On the other hand, when applying via Italian consulates in the U.S. (except for the consulate in Boston at the time of the writing of this article), the fee paid to the consulate to process a citizenship application also includes the cost for the consulate to certify the translations. In order for a consular clerk to certify translations, you will need to provide the consulate with the original documents via mail or you might need to submit them in person. You will need to pay a fee in order to obtain the certifications. This information is available on the consulate’s website in a specific table which outlines the consulate’s services and costs. If you reside in the U.S., for instance, but your ancestor lived in Argentina you may need to retrieve documents from Argentina. In order for the Italian consulate in the U.S. to accept the documents issued in Argentina you will need to certify the translation from Spanish to Italian. In this case, the best course of action is to ask an Italian Consulate in Argentina to certify the translations prior to submitting the documents in the U.S.
What happens if I became a citizen of the country in which I am applying for Italian citizenship?
If you are a resident of the country in which you intend to file your application for Italian citizenship by descent and you have also become a citizen of that country, aside from your family’s vital records, you will also need the certificate of naturalization from the country of which you became a citizen. The documents issued from the country in which you emigrated will need to comply with the requirements of that country, and generally they will not need a certified translation. On the other hand, the U.S. documents will need to comply with the U.S. law on vital records and legalization and may require a certified translation. However, please note that if you became a citizen through naturalization of the country in which you emigrated before August 15th, 1992 you lost your right to Italian citizenship.
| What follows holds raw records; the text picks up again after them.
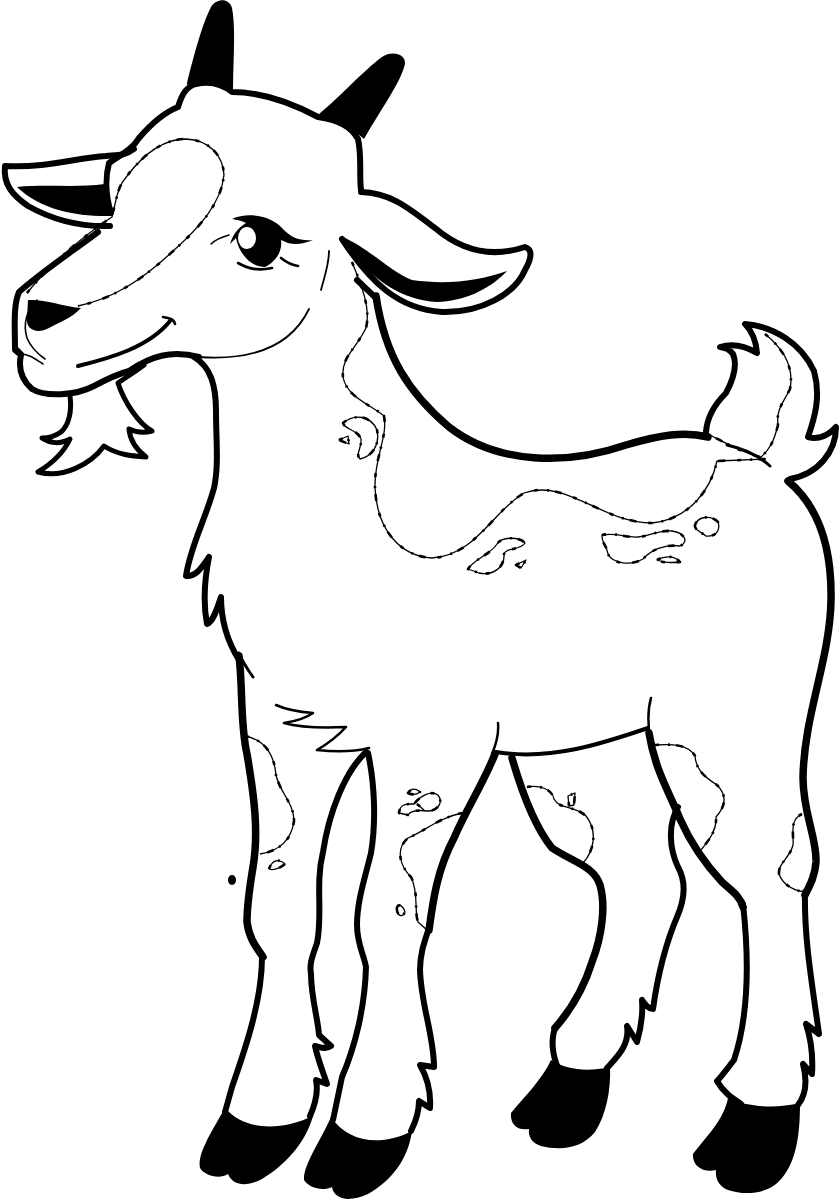
<!DOCTYPE html>
<html lang="en">
<head>
<meta charset="utf-8">
<title>Goat colouring page</title>
<style>
:root { --paper: #ffffff; --ink: #000000; }
html, body { margin: 0; background: var(--paper); }
body { width: 840px; height: 1200px; overflow: hidden; }
.goat { display: block; width: 840px; height: 1200px; }
.outline { fill: none; stroke: var(--ink); stroke-width: 6; stroke-linecap: round; stroke-linejoin: round; }
.outline .heavy { stroke-width: 7.5; }
.detail { fill: none; stroke: var(--ink); stroke-width: 2.6; stroke-linecap: round; stroke-linejoin: round; }
.patches { fill: none; stroke: var(--ink); stroke-width: 1.3; stroke-linejoin: round; }
.patches .rough { stroke-width: 2.6; stroke-dasharray: 4 9 2 6 7 12; }
.solid { fill: var(--ink); }
.paper { fill: var(--paper); }
</style>
</head>
<body>
<svg class="goat" viewBox="0 0 840 1200" role="img" aria-label="Line drawing of a young goat standing">
  <defs>
    <path id="face-patch" d="M27 293C52 262 86 234 112 217C117 196 118 186 127 176C146 151 166 139 186 139C210 140 223 156 224 175C221 204 199 228 172 252C141 281 112 299 78 306"/>
    <path id="back-patch" d="M352 262C361 284 371 308 366 328C356 349 341 357 343 377C347 398 372 405 384 416C388 437 374 458 375 488C377 530 400 556 432 558C476 555 492 512 524 493C566 478 602 523 652 523C690 519 711 489 717 461L766 459"/>
    <path id="tail-patch" d="M765 334C785 350 794 369 790 389C783 403 776 410 778 425C774 441 770 449 761 457C742 453 722 441 708 434"/>
    <path id="spots" d="M343 423C355 413 371 416 377 430C380 444 373 456 360 459C355 454 362 448 361 439C357 429 345 430 343 423ZM339 440L348 436L349 444ZM468 569C474 559 490 555 497 544C502 536 520 537 525 543C520 551 506 547 504 554C505 568 492 576 479 573ZM516 565L526 560L521 568ZM602 535C616 532 626 538 638 537C650 536 659 530 672 531C685 533 689 542 680 546C664 544 651 550 643 559C631 566 613 564 608 554C607 546 601 542 602 535ZM657 560C666 555 675 556 680 562C671 563 664 563 657 560ZM695 525C698 516 711 515 718 522C721 531 715 537 706 536C701 532 694 530 695 525Z"/>
    <path id="leg-patches" d="M245 736C265 740 274 754 276 775C280 793 294 803 294 821C291 842 278 851 260 854M269 869C272 860 279 858 285 864C280 868 275 871 269 869ZM462 813C438 818 425 831 408 838C395 849 400 866 411 877C419 893 414 911 418 922L427 930M397 907C399 903 404 907 405 912C402 919 396 915 397 907ZM399 813C400 803 408 804 414 804C420 796 431 790 438 795C444 803 437 811 428 811C420 810 411 810 408 815ZM408 793C411 788 416 788 420 792C416 795 412 795 408 793ZM417 804L424 810M527 787C540 785 552 789 554 799C560 810 574 805 586 816C598 831 594 851 583 863M569 806L568 796L575 793L574 805ZM655 745C672 744 688 744 695 756C696 769 703 776 717 785C728 796 725 807 716 817C717 832 707 842 701 850M802 814C789 820 794 834 793 845C790 858 778 863 779 874C783 885 793 890 804 892"/>
  </defs>

  <g id="horns" class="solid">
    <path d="M187 83C193 59 202 24 211 7C217 -2 229 -2 232 8C236 28 233 61 233 90C218 82 202 81 187 85Z"/>
    <path d="M318 115C341 96 364 70 382 57C392 50 406 54 405 64C400 84 381 109 364 139C350 126 335 121 318 115Z"/>
  </g>

  <g id="patches" class="patches">
    <use href="#face-patch"/><use href="#face-patch" class="rough"/>
    <use href="#back-patch"/><use href="#back-patch" class="rough"/>
    <use href="#tail-patch"/><use href="#tail-patch" class="rough"/>
    <use href="#spots"/><use href="#spots" class="rough"/>
    <use href="#leg-patches"/><use href="#leg-patches" class="rough"/>
  </g>

  <g id="head">
    <g class="outline">
      <path d="M111 213C106 197 105 178 109 163C120 155 132 150 139 138C151 124 163 113 178 107C182 94 186 87 196 84C209 81 222 84 232 92C263 92 292 103 318 117C338 120 351 126 358 139C362 157 359 174 361 190"/>
      <path d="M134 149C125 156 116 155 106 156C75 158 48 168 5 166C3 184 12 195 28 206C51 219 80 227 110 226"/>
      <path d="M361 192C394 193 413 212 435 228C462 251 492 258 525 247C535 250 529 263 525 270C515 294 481 313 442 312C398 309 370 282 342 239"/>
      <path d="M98 232C73 251 44 270 19 292C13 306 15 327 15 350L21 355C18 368 22 380 32 389C45 397 75 396 94 386C107 379 118 374 129 371C151 356 171 350 199 357"/>
    </g>
    <g class="solid">
      <path d="M17 187C45 184 76 188 105 184C104 195 107 206 112 216C80 217 42 211 17 187Z"/>
      <path d="M341 236C372 250 389 271 412 280C447 285 478 281 507 271C488 291 463 301 437 302C396 300 363 272 341 236Z"/>
      <path d="M28 300C45 299 61 306 81 308C72 318 58 323 47 329C36 334 26 329 27 319Z"/>
      <path d="M232 219C247 212 270 215 282 228C291 238 300 241 313 240C303 244 296 245 288 243L281 240C283 252 274 263 265 267C251 267 239 254 236 238L230 244C233 234 238 228 246 223C240 220 237 220 232 219Z"/>
    </g>
    <ellipse class="paper" cx="247" cy="238" rx="9" ry="11"/>
    <g class="detail">
      <path d="M238 263C249 269 258 271 272 268M281 258C286 262 291 265 298 266"/>
      <path d="M211 244C216 239 222 237 229 235" stroke-width="1.5"/>
      <path d="M329 251C329 265 324 278 321 290M309 309C292 344 256 361 199 357" stroke-width="1.8"/>
      <path d="M37 300C26 310 23 325 27 338C31 348 38 354 45 359M20 354C29 354 35 359 43 364" stroke-width="1.6"/>
      <path d="M163 317C169 318 174 319 175 324"/>
      <path d="M78 366C111 358 149 347 170 321" stroke-width="4"/>
      <path d="M16 348L22 354" stroke-width="4"/>
    </g>
    <path id="beard" class="outline" style="stroke-width:5" d="M70 396C72 411 69 425 61 432C54 437 49 438 42 438C52 444 60 444 70 439C63 454 51 464 38 472C63 479 91 464 104 446C118 455 132 456 146 457C137 450 130 442 129 429C137 433 144 433 152 431C139 424 124 402 118 383C125 378 132 374 144 365"/>
  </g>

  <g id="body" class="outline">
    <path class="heavy" d="M376 296C385 357 409 393 449 427C498 465 568 465 626 445C660 435 684 431 708 437"/>
    <path d="M357 280L377 299"/>
    <path d="M194 357C211 367 216 386 216 411C216 441 219 465 214 488C206 518 190 547 186 576C196 577 202 567 209 557C205 577 203 603 207 624C214 621 217 608 221 597C221 622 229 644 239 660"/>
    <path d="M239 653C243 663 248 670 253 677" stroke-width="3"/>
    <path d="M706 432C707 417 716 403 726 393C733 380 738 366 733 354C728 348 725 348 720 347C733 343 745 346 757 353C756 341 752 331 745 324C773 326 801 343 814 371C821 396 815 417 808 437C819 440 829 435 836 427C836 452 818 474 790 479"/>
    <path d="M727 445C745 449 760 457 770 466" stroke-width="3"/>
    <path class="heavy" d="M788 481C818 506 832 547 831 600C830 660 804 714 803 778C803 813 817 838 816 862C815 876 810 885 805 895"/>
    <path d="M496 752C551 761 604 743 648 728" stroke-width="4"/>
    <path d="M498 723C499 733 497 742 492 754M651 698C647 712 648 725 650 738" stroke-width="2.5"/>
    <path class="detail" d="M276 705C287 710 300 712 313 713C306 718 297 721 284 723C302 728 325 728 346 727C337 737 329 743 317 750C336 752 353 752 369 748"/>
  </g>

  <g id="front-legs">
    <g class="outline">
      <path class="heavy" d="M239 656C243 688 240 724 247 754C254 795 259 832 253 867C249 891 247 907 247 922C249 939 257 948 263 957"/>
      <path d="M262 957C262 1000 246 1047 232 1087L225 1112"/>
      <path d="M366 752C344 773 329 813 323 852C315 884 323 915 317 943C313 955 309 963 311 974C311 997 318 1019 319 1035L331 1046C326 1050 320 1047 315 1046C318 1060 323 1072 327 1084L316 1080C319 1094 314 1107 310 1116"/>
      <path d="M368 753C375 785 376 823 371 853C365 878 357 901 357 925C357 944 364 955 366 967C365 1007 355 1047 342 1077L333 1120"/>
      <path class="heavy" d="M495 754C483 784 468 806 454 838C437 870 433 901 429 930"/>
      <path d="M429 928C424 943 420 954 420 970C421 1005 434 1036 434 1067L420 1065C427 1077 431 1093 430 1108L419 1101C419 1112 415 1123 411 1131"/>
      <path d="M366 752C359 758 353 765 348 774" stroke-width="4"/>
    </g>
    <g class="solid">
      <path d="M225 1108C245 1131 281 1131 313 1116C305 1144 285 1165 262 1179C247 1187 233 1186 228 1174C219 1180 204 1175 200 1168C197 1154 212 1131 225 1108Z"/>
      <path d="M331 1117C347 1141 379 1148 412 1131C408 1160 391 1181 368 1194C348 1203 334 1199 332 1187C322 1192 308 1187 304 1180C303 1165 320 1142 331 1117Z"/>
    </g>
  </g>

  <g id="hind-legs">
    <g class="outline">
      <path class="heavy" d="M512 758C523 796 535 827 552 848C573 862 594 866 600 885C606 906 602 936 592 962C583 991 569 1012 555 1028"/>
      <path d="M555 1028C550 1043 553 1056 558 1068"/>
      <path d="M678 807C668 824 669 848 678 867C687 883 684 901 677 917C666 943 658 973 653 1009C648 1009 645 1004 642 1000C643 1013 641 1028 637 1042L627 1026C630 1045 617 1057 607 1068"/>
      <path class="heavy" d="M649 733C655 770 669 792 680 819C692 846 708 867 722 882C732 891 740 896 743 907"/>
      <path d="M743 904C749 958 749 1015 734 1060C727 1069 722 1076 717 1081C723 1092 732 1098 741 1104"/>
      <path d="M805 892C804 939 812 983 819 1034L806 1024C812 1042 813 1058 812 1074L803 1064C808 1083 805 1096 798 1105"/>
    </g>
    <g class="solid">
      <path d="M551 1060C567 1070 587 1072 610 1067C611 1090 606 1115 595 1132C582 1148 562 1151 541 1146C532 1143 528 1137 529 1129C517 1131 510 1124 511 1113C523 1098 542 1080 551 1060Z"/>
      <path d="M728 1098C747 1107 775 1109 800 1103C800 1132 797 1160 782 1178C769 1194 746 1196 728 1190C719 1186 715 1179 716 1170C703 1173 692 1166 693 1154C705 1138 724 1120 728 1098Z"/>
    </g>
  </g>
  <ellipse id="ground-fleck" class="solid" cx="232" cy="880" rx="4" ry="5"/>
</svg>
</body>
</html>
If you would like further information about applying for Italian citizenship by descent via an Italian consulate abroad please watch the Italian citizenship podcast - episode 43 or visit ICA’s website. If you would like a free assessment of your eligibility, do not hesitate to contact us at either firstname.lastname@example.org or at +1 323-892- 0861.